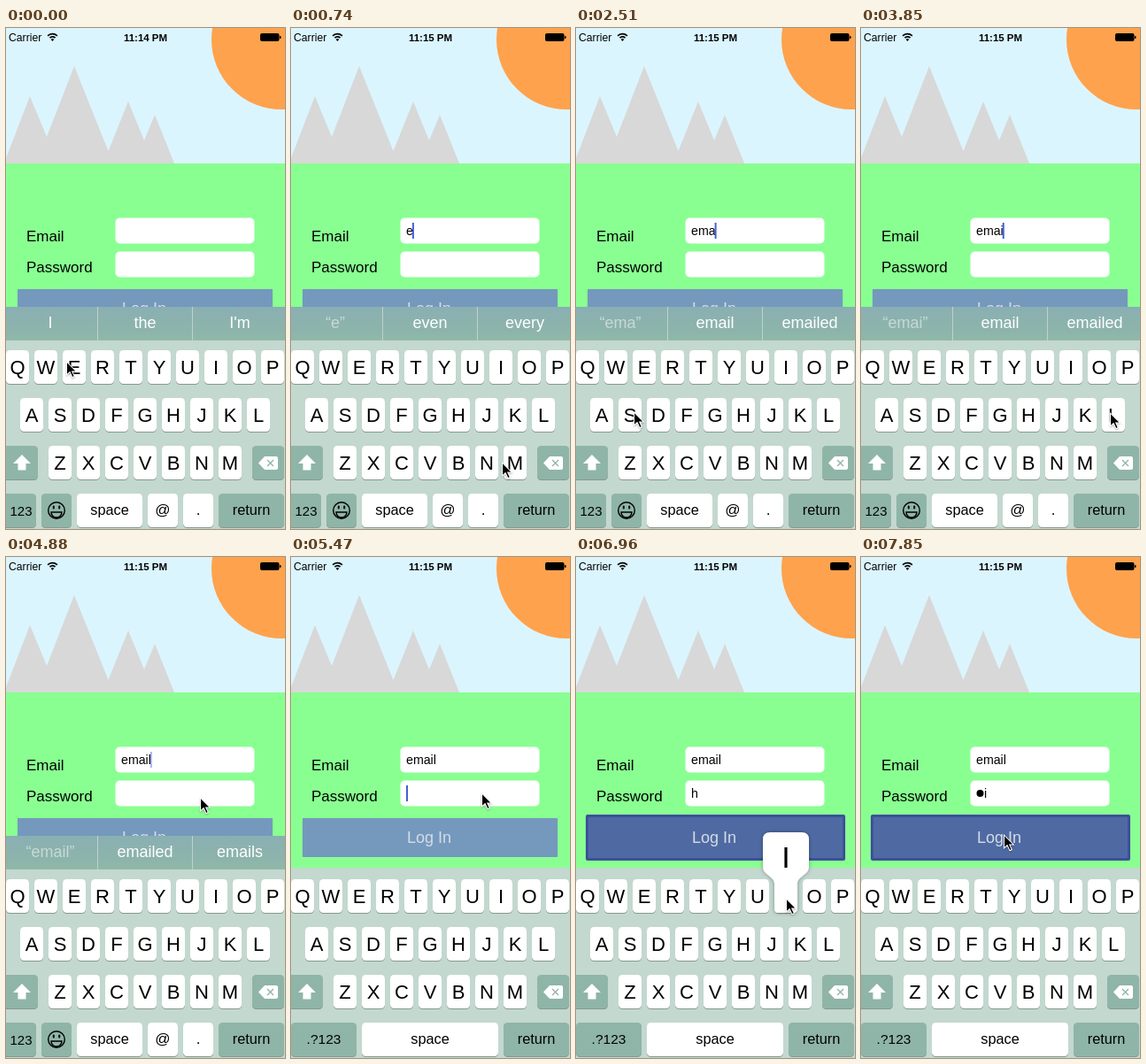
An HTML page with a canvas for the animation above (8000 ms loop, 315 px wide and 566 px high).

```html
<!DOCTYPE html>
<html lang="en">
<head>
<meta charset="utf-8">
<title>Log in form</title>
<style>
html, body { margin: 0; width: 100%; height: 100%; overflow: hidden; background: #89ff91; }
canvas { display: block; width: 315px; height: 566px; }
</style>
</head>
<body>
<canvas id="stage" width="315" height="566"></canvas>
<script>
const ctx = document.getElementById('stage').getContext('2d');
const LOOP = 8000, STEPS = 54;
const SANS = '"Liberation Sans", Arial, sans-serif';
const KEY_TINT = '#8fb5a8', BOARD = '#c3d8cf';

// Values that hold from a given step on: [step, value]
const EMAIL = [[0, ''], [1, 'e'], [9, 'em'], [17, 'ema'], [21, 'emai'], [28, 'email']];
const HINTS = [
  [0, ['I', 'the', "I'm"]],
  [1, ['“e”', 'even', 'every']],
  [9, ['“em”', 'email', 'emergency']],
  [17, ['“ema”', 'email', 'emailed']],
  [21, ['“emai”', 'email', 'emailed']],
  [28, ['“email”', 'emailed', 'emails']]
];
const SECRET = [[0, ''], [44, 'h'], [48, '●i']];
const PRESSED = { 1: 'E', 9: 'M', 20: 'I', 27: 'L', 43: 'H', 47: 'I' };
const PASSWORD_STEP = 35, ENABLE_STEP = 44;

// Pointer stops: step, x, y
const POINTER = [
  [0, 69, 377], [1, 70, 379], [5, 239, 491], [7, 244, 494], [10, 244, 494],
  [14, 24, 435], [16, 26, 436], [17, 66, 434], [20, 236, 383], [23, 236, 383],
  [26, 282, 435], [29, 282, 435], [33, 220, 272], [36, 216, 267], [38, 216, 267],
  [42, 187, 432], [44, 187, 433], [47, 238, 386], [49, 238, 386], [53, 162, 314]
];

const ROWS = [['QWERTYUIOP', 0, 364], ['ASDFGHJKL', 16, 418], ['ZXCVBNM', 48, 472]];

const at = (list, step) => list.filter(item => item[0] <= step).pop()[1];
const mix = (a, b, k) => a + (b - a) * k;
const smooth = k => k * k * (3 - 2 * k);

function rect(x, y, w, h, r, fill) {
  ctx.beginPath();
  ctx.roundRect(x, y, w, h, r);
  ctx.fillStyle = fill;
  ctx.fill();
}

function poly(points, fill) {
  ctx.beginPath();
  points.forEach(([x, y]) => ctx.lineTo(x, y));
  ctx.closePath();
  ctx.fillStyle = fill;
  ctx.fill();
}

function text(str, x, y, size, color = '#000', align = 'left', weight = 400) {
  ctx.font = `${weight} ${size}px ${SANS}`;
  ctx.textAlign = align;
  ctx.fillStyle = color;
  ctx.fillText(str, x, y);
}

function disc(x, y, r, fill) {
  ctx.beginPath();
  ctx.arc(x, y, r, 0, Math.PI * 2);
  ctx.fillStyle = fill;
  ctx.fill();
}

function scenery() {
  rect(0, 0, 315, 153, 0, '#dbf5ff');
  poly([[0, 153], [0, 147], [27, 77], [46, 123], [77, 43], [115.5, 139], [138, 83],
    [156, 127], [168, 98], [190, 153]], '#d8d8d8');
  disc(311, 13, 79, '#ffa24d');
  rect(0, 153, 315, 413, 0, '#89ff91');
}

function statusBar(step) {
  text('Carrier', 3, 15, 12.2);
  ctx.strokeStyle = '#000';
  ctx.lineWidth = 1.7;
  for (const r of [4.2, 7.4]) {
    ctx.beginPath();
    ctx.arc(52.5, 14, r, -Math.PI * 0.76, -Math.PI * 0.24);
    ctx.stroke();
  }
  poly([[52.5, 15], [50.6, 12.8], [52.5, 12], [54.4, 12.8]], '#000');
  text(step < 1 ? '11:14 PM' : '11:15 PM', 157.5, 15, 11.5, '#000', 'center', 700);
  rect(287, 6, 21.5, 9, 2, '#000');
  rect(309, 9, 1.5, 3, 0.7, '#000');
}

function caret(x, y, phase) {
  const alpha = phase < 0.4 || phase > 0.92 ? 0 : phase > 0.87 ? 0.45 : 1;
  ctx.globalAlpha = alpha;
  rect(x, y, 2, 18, 0, '#4260d8');
  ctx.globalAlpha = 1;
}

function form(step) {
  const secure = step >= PASSWORD_STEP;
  const email = at(EMAIL, step), secret = at(SECRET, step);
  text('Email', 23, 240.5, 17);
  text('Password', 23, 275.5, 17);
  rect(123.5, 214.5, 157, 29, 5, '#fff');
  rect(123.5, 252.5, 157, 29, 5, '#fff');
  text(email, 130, 234, 14.2);
  const emailEnd = 130 + ctx.measureText(email).width;

  let secretEnd = 130;
  for (const c of secret) {
    if (c === '●') {
      disc(134.5, 267, 4, '#000');
      secretEnd += 9;
    } else {
      text(c, secretEnd, 272, 14.2);
      secretEnd += ctx.measureText(c).width;
    }
  }
  const phase = (step / 6.75 + (secure ? 0.1 : 0)) % 1;
  caret(secure ? secretEnd : emailEnd - 1, secure ? 258 : 220, phase);
  loginButton(Math.min(1, Math.max(0, (step - ENABLE_STEP + 1) / 3)));
}

function loginButton(k) {
  const x = mix(13, 11, k), y = mix(295, 291, k);
  const w = mix(288, 293, k), h = mix(44, 52, k), edge = 3 * k;
  const tone = (a, b) => `rgb(${a.map((v, i) => Math.round(mix(v, b[i], k)))})`;
  rect(x, y, w, h, 2, tone([116, 153, 189], [61, 80, 154]));
  rect(x + edge, y + edge, w - 2 * edge, h - 2 * edge, 1, tone([116, 153, 189], [79, 106, 163]));
  text('Log In', 156, 323, 18, '#d5dce4', 'center');
}

function key(x, y, w, fill = '#fff') {
  rect(x, y + 1, w, 38, 4.5, '#87988f');
  rect(x, y, w, 38, 4.5, fill);
}

function label(str, x, y, w, size, fill = '#fff') {
  key(x, y, w, fill);
  text(str, x + w / 2, y + 24, size, '#000', 'center');
}

function shiftKey() {
  key(-6, 472, 42, KEY_TINT);
  poly([[18, 482], [28, 492], [22.5, 492], [22.5, 499.5], [13.5, 499.5], [13.5, 492], [8, 492]], '#fff');
}

function deleteKey() {
  key(278, 472, 36, KEY_TINT);
  ctx.beginPath();
  ctx.moveTo(285, 491.5);
  ctx.lineTo(292, 484);
  ctx.lineTo(305, 484);
  ctx.quadraticCurveTo(307, 484, 307, 486);
  ctx.lineTo(307, 497);
  ctx.quadraticCurveTo(307, 499, 305, 499);
  ctx.lineTo(292, 499);
  ctx.fillStyle = '#fff';
  ctx.fill();
  ctx.beginPath();
  ctx.moveTo(295, 488);
  ctx.lineTo(302, 495);
  ctx.moveTo(302, 488);
  ctx.lineTo(295, 495);
  ctx.strokeStyle = KEY_TINT;
  ctx.lineWidth = 1.4;
  ctx.stroke();
}

function smileyKey() {
  key(40, 526, 34, KEY_TINT);
  ctx.strokeStyle = '#000';
  ctx.lineWidth = 1.4;
  ctx.beginPath();
  ctx.arc(57, 545, 9.3, 0, Math.PI * 2);
  ctx.moveTo(63, 547);
  ctx.arc(57, 547, 6, 0, Math.PI);
  ctx.closePath();
  ctx.stroke();
  for (const x of [53.8, 60.2]) rect(x - 1, 539.5, 2, 4, 1, '#000');
}

function hintBar(words) {
  const shade = ctx.createLinearGradient(0, 315, 0, 353);
  shade.addColorStop(0, '#8aafb3');
  shade.addColorStop(0.7, '#8db4ab');
  shade.addColorStop(1, '#90b8a8');
  rect(0, 315, 315, 38, 0, shade);
  rect(103, 315, 1, 38, 0, '#bdd3ca');
  rect(210, 315, 1, 38, 0, '#bdd3ca');
  words.forEach((word, i) => {
    const color = word[0] === '“' ? '#c6dad3' : '#fff';
    text(word, 50 + 107 * i, 338.5, 18, color, 'center');
  });
}

function popup(char, x, y) {
  const mid = x + 13, top = y - 53;
  ctx.save();
  ctx.shadowColor = 'rgba(0,0,0,.35)';
  ctx.shadowBlur = 4;
  ctx.beginPath();
  ctx.moveTo(x, y + 34);
  ctx.lineTo(x, y + 6);
  ctx.bezierCurveTo(x, y - 4, mid - 26, y - 4, mid - 26, y - 14);
  ctx.lineTo(mid - 26, top + 8);
  ctx.quadraticCurveTo(mid - 26, top, mid - 18, top);
  ctx.lineTo(mid + 18, top);
  ctx.quadraticCurveTo(mid + 26, top, mid + 26, top + 8);
  ctx.lineTo(mid + 26, y - 14);
  ctx.bezierCurveTo(mid + 26, y - 4, x + 26, y - 4, x + 26, y + 6);
  ctx.lineTo(x + 26, y + 34);
  ctx.quadraticCurveTo(x + 26, y + 38, x + 22, y + 38);
  ctx.lineTo(x + 4, y + 38);
  ctx.quadraticCurveTo(x, y + 38, x, y + 34);
  ctx.fillStyle = '#fff';
  ctx.fill();
  ctx.restore();
  text(char, mid, y - 13, 34, '#000', 'center');
}

function keyboard(step) {
  const secure = step >= PASSWORD_STEP;
  rect(0, 351, 315, 215, 0, BOARD);
  if (!secure) hintBar(at(HINTS, step));
  let held = null;
  for (const [chars, left, y] of ROWS) {
    [...chars].forEach((char, i) => {
      const x = left + 32 * i;
      key(x, y, 26);
      text(char, x + 13, y + 27, 22, '#000', 'center');
      if (PRESSED[step] === char) held = [char, x, y];
    });
  }
  shiftKey();
  deleteKey();
  if (secure) {
    label('.?123', 0, 526, 74, 15.5, KEY_TINT);
    label('space', 80, 526, 154, 16.3);
  } else {
    key(-6, 526, 40, KEY_TINT);
    text('123', 17, 551, 15, '#000', 'center');
    smileyKey();
    label('space', 80, 526, 74, 16.3);
    label('@', 160, 526, 34, 17);
    label('.', 200, 526, 34, 17);
  }
  label('return', 240, 526, 74, 16.3, KEY_TINT);
  if (held) popup(...held);
}

function pointer(step) {
  const i = Math.max(0, POINTER.findLastIndex(p => p[0] <= step));
  const a = POINTER[i], b = POINTER[i + 1] || a;
  const k = b === a ? 0 : smooth((step - a[0]) / (b[0] - a[0]));
  ctx.save();
  ctx.translate(mix(a[1], b[1], k), mix(a[2], b[2], k));
  ctx.shadowColor = 'rgba(0,0,0,.3)';
  ctx.shadowBlur = 2;
  ctx.shadowOffsetY = 1;
  poly([[-1, -1], [-1, 16], [3, 12.7], [5.8, 18.5], [9, 17], [6.5, 11.5], [11.5, 11.5]], '#fff');
  ctx.shadowColor = 'transparent';
  poly([[0, 1.2], [0, 13.7], [3.3, 10.8], [6.2, 17], [7.6, 16.3], [4.9, 10.4], [9.2, 10.4]], '#000');
  ctx.restore();
}

function draw(now) {
  // The picture advances in even steps, as a screen capture does.
  const step = Math.floor((now % LOOP + 20) * STEPS / LOOP) % STEPS;
  scenery();
  statusBar(step);
  form(step);
  keyboard(step);
  pointer(step);
}

let start = null;
function tick() {
  const now = performance.now();
  if (start === null) start = now;
  draw(now - start);
  requestAnimationFrame(tick);
}
draw(0);
requestAnimationFrame(tick);
</script>
</body>
</html>
```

### [EXERCISE]
Scan the material above for the string "label" and copy every line that has it.

### [YOUR RESPONSE]
function label(str, x, y, w, size, fill = '#fff') {
    label('.?123', 0, 526, 74, 15.5, KEY_TINT);
    label('space', 80, 526, 154, 16.3);
    label('space', 80, 526, 74, 16.3);
    label('@', 160, 526, 34, 17);
    label('.', 200, 526, 34, 17);
  label('return', 240, 526, 74, 16.3, KEY_TINT);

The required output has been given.